Despite the affirmation Weiss made to never return to the food business, his newfound sense of purpose led him back to the grocery industry in 1975. “I purchased the Five Star Foods Store in La Porte in 1983," he says. "A couple of years later I purchased the current store which had been in business in Knox since 1964.We just celebrated our 50th year in the Knox business in 2014.”
Today, the nearly 40,000-square-foot store is a strong force in the community, serving customers with a full line of supermarket needs. “Our meat department has always been the forte of business, but we have a full range of supermarket items including a bakery, deli and an excellent fresh produce department,” says Weiss.
A trusted team in place

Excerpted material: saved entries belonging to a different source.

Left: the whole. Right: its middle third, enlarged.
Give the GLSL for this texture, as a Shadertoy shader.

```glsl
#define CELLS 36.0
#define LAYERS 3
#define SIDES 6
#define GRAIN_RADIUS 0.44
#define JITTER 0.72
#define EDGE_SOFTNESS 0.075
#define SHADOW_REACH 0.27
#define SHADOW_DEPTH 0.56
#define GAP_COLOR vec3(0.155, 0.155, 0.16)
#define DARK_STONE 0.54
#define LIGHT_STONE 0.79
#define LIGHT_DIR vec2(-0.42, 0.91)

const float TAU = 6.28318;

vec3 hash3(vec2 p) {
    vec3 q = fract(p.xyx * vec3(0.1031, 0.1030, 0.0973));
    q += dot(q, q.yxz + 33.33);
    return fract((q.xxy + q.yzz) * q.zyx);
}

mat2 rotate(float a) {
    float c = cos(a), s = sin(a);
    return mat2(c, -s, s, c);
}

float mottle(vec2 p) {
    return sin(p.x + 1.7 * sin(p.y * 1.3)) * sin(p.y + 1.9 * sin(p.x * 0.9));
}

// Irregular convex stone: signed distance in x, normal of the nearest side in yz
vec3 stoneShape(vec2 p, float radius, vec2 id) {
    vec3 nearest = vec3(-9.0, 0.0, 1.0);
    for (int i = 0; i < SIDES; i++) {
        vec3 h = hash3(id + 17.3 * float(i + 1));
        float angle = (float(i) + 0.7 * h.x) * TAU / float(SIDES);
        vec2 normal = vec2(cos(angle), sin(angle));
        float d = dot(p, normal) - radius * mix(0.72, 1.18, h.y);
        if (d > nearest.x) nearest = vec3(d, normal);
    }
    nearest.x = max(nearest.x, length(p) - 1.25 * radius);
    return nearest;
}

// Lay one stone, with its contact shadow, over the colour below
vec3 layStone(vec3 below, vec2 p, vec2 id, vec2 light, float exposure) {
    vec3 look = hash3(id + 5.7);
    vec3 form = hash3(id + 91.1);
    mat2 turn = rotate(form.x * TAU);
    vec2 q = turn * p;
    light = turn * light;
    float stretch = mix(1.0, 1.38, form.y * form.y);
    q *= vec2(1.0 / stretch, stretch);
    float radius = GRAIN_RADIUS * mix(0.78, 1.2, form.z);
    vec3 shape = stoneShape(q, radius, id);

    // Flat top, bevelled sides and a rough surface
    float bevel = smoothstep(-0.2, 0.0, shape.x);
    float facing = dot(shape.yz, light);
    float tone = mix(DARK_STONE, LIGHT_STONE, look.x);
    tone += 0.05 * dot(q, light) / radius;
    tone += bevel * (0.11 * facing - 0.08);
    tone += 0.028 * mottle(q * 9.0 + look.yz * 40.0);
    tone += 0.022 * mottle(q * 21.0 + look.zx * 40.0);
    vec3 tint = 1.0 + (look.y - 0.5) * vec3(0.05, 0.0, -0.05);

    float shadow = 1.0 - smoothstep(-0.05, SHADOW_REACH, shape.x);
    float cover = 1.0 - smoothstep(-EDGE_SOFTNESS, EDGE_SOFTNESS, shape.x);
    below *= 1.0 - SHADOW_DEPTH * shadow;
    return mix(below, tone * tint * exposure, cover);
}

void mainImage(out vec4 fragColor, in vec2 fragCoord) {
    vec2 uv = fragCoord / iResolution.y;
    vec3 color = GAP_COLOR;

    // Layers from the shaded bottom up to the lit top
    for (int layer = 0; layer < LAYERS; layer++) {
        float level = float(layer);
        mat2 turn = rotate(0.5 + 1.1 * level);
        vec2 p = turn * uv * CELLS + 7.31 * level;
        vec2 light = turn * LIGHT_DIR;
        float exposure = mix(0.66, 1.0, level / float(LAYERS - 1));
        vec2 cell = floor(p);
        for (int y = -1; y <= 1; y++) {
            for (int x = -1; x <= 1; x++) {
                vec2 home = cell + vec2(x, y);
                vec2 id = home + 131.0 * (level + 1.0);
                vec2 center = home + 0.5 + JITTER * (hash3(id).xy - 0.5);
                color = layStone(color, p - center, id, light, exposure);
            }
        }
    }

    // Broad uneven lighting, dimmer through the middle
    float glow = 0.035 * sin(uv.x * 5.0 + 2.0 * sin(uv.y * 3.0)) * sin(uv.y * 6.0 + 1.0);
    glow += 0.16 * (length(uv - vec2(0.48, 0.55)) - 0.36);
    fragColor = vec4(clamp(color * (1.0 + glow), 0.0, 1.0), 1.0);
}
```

The Knox-based Five Star Foods employs 50 people, who Weiss says really make the business shine. “I actually reside in Texas, but I’m in daily communication with the store and travel there monthly to oversee the operations,” he says. “To do this though, I need a trusted team. My right-hand man has been working with me at the store for the last 38 years and the rest of my staff is truly tremendous. At Five Star Foods, our people are our greatest asset. Everyone knows there’s nothing more valuable than a loyal employee. We have a remarkable long-term team with many people having worked together 20, 30, even 40 years on the same corner and still going strong.”
Since taking over Five Star Foods, Weiss says the store has undergone considerable expansion and updates to stay abreast with changing technology. “We’re in the process of replacing our barcode scanning this August,” he says. “Our first scanning system was installed in 1981, but as technology changes, we’re looking to be prepared for what’s next.”
In addition to infrastructure and technology improvements, Five Star Foods is constantly bringing on new products and the items customers expect to find in a modern supermarket. “We’ve added new organic and gluten-free products and a wide variety of dollar-items to be more competitive,” adds Weiss. “We’ve also recently expanded our nonfoods offerings such as household goods, gift shop items and affordable toys.”
At the end of the day, Weiss’ faith and commitment to serving others carries on through the business and into the greater Knox community. “Our county is a blue-collar county with a historically higher unemployment rate than the rest of state,” explains Weiss. “This has been a struggle and a lot of people have a hard time making ends meet, so we do our best to try to help by working with schools, civic groups, churches and more; we’re a committed member of the local community.”
Five Star Foods continues its mission of serving its customers and the community backed by Weiss’ mission to help others.